Stored data
++++++

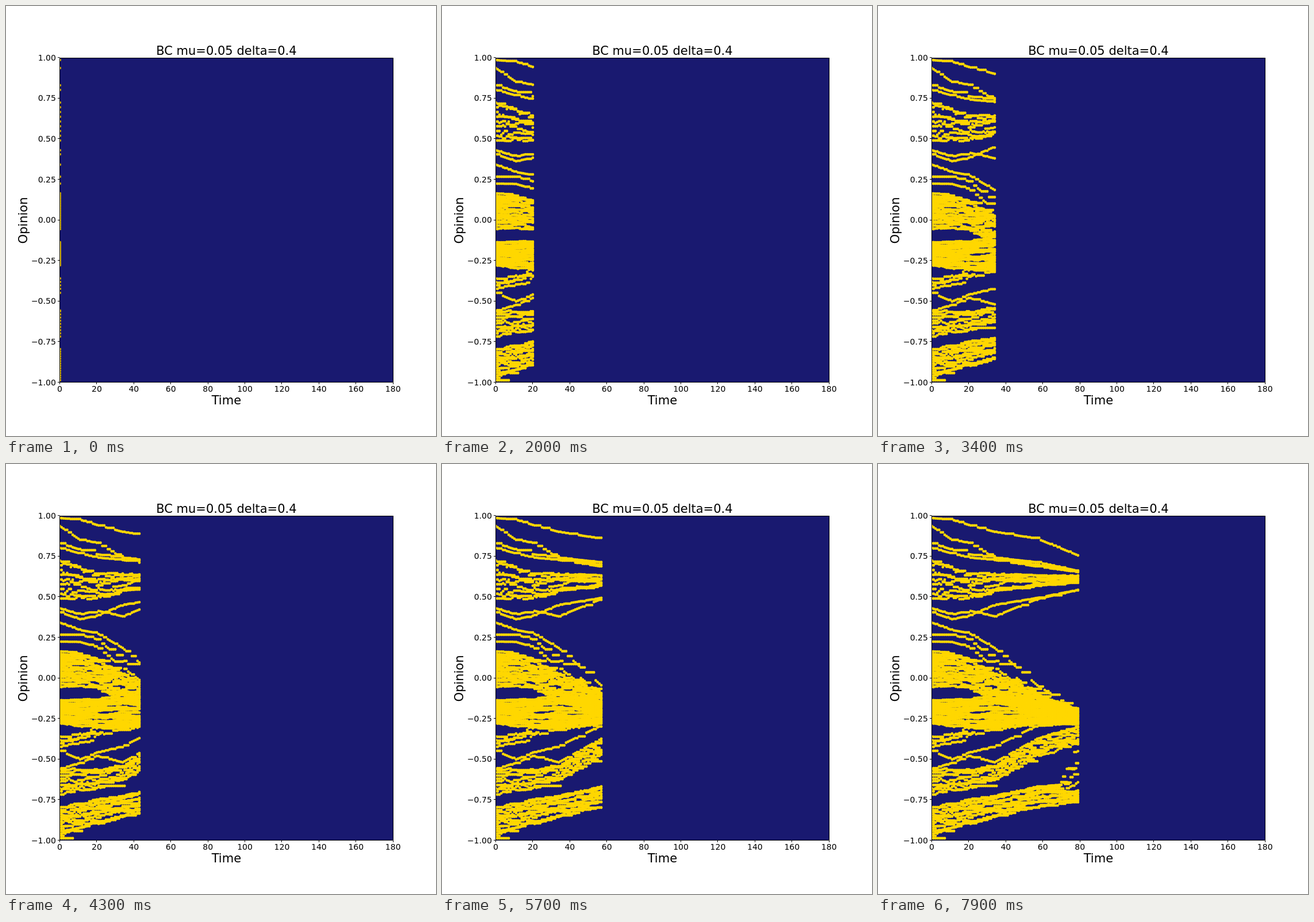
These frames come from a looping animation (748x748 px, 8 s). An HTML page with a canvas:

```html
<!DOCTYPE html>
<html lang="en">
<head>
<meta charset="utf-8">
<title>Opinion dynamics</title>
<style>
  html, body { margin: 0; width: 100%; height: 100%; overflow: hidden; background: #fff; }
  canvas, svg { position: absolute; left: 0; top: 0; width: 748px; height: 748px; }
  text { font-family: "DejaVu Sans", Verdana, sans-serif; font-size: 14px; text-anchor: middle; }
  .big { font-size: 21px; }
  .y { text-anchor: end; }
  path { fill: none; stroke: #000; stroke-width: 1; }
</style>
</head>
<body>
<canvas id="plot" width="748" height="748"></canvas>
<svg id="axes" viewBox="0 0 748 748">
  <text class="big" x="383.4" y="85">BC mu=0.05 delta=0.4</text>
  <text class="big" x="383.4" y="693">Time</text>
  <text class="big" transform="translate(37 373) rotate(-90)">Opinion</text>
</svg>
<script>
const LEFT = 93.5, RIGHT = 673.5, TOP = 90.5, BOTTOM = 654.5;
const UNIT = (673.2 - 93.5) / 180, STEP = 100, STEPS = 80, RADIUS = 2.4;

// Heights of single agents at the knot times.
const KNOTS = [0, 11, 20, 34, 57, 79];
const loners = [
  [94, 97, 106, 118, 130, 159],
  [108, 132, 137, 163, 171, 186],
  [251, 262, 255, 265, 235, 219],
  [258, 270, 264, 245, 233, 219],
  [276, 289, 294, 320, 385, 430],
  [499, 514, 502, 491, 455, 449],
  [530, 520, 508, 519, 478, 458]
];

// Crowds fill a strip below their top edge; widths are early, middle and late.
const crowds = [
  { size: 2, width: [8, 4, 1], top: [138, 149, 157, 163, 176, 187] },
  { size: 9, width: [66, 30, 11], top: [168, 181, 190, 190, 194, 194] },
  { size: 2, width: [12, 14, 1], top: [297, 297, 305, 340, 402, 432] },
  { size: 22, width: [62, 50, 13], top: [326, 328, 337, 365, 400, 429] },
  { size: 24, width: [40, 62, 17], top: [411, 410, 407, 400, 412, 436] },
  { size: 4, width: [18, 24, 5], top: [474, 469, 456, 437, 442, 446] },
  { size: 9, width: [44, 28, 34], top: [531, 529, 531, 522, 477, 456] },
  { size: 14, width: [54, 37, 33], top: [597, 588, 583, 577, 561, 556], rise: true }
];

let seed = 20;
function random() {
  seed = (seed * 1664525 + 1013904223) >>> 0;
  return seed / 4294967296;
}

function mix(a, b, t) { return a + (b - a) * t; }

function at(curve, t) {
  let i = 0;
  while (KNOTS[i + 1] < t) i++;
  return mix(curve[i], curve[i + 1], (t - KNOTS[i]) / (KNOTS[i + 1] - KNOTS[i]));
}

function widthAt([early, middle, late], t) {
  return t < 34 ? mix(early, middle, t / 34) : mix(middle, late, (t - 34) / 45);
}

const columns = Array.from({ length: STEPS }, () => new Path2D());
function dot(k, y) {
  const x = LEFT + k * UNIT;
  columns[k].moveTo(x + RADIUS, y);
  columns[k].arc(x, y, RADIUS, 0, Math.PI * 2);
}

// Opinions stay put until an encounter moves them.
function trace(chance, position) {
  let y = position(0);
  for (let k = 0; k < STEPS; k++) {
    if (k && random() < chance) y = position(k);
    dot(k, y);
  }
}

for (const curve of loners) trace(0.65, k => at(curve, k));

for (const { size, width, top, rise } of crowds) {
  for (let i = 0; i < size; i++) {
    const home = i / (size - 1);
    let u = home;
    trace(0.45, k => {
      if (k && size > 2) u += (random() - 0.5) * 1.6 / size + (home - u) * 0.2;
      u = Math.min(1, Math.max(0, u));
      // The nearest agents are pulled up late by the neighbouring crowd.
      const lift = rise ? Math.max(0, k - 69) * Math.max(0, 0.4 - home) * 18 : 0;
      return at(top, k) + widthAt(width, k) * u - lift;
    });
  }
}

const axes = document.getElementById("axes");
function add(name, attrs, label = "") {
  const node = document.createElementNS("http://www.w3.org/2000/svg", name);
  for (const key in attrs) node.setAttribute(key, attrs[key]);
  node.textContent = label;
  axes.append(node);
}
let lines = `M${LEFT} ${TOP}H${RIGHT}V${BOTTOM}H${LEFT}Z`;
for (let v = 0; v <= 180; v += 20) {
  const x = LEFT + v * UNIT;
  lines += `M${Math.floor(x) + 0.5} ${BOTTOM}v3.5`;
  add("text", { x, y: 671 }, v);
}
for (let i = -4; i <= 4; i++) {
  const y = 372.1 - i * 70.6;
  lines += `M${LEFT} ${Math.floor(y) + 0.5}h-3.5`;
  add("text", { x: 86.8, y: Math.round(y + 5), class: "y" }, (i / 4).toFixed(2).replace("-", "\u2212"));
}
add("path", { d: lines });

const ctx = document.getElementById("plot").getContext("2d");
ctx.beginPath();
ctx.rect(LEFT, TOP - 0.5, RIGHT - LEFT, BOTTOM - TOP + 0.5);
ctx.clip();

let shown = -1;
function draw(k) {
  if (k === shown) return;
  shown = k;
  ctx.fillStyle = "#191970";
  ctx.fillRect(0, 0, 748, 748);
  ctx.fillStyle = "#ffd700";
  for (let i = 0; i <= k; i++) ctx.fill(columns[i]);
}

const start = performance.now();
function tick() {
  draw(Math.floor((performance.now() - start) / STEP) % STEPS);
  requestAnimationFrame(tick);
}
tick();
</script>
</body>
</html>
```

++++++

■ TASK BRIEF: The lines to copy are those in the records above containing the word "name".

■ RESPONSE AREA:
function add(name, attrs, label = "") {
  const node = document.createElementNS("http://www.w3.org/2000/svg", name);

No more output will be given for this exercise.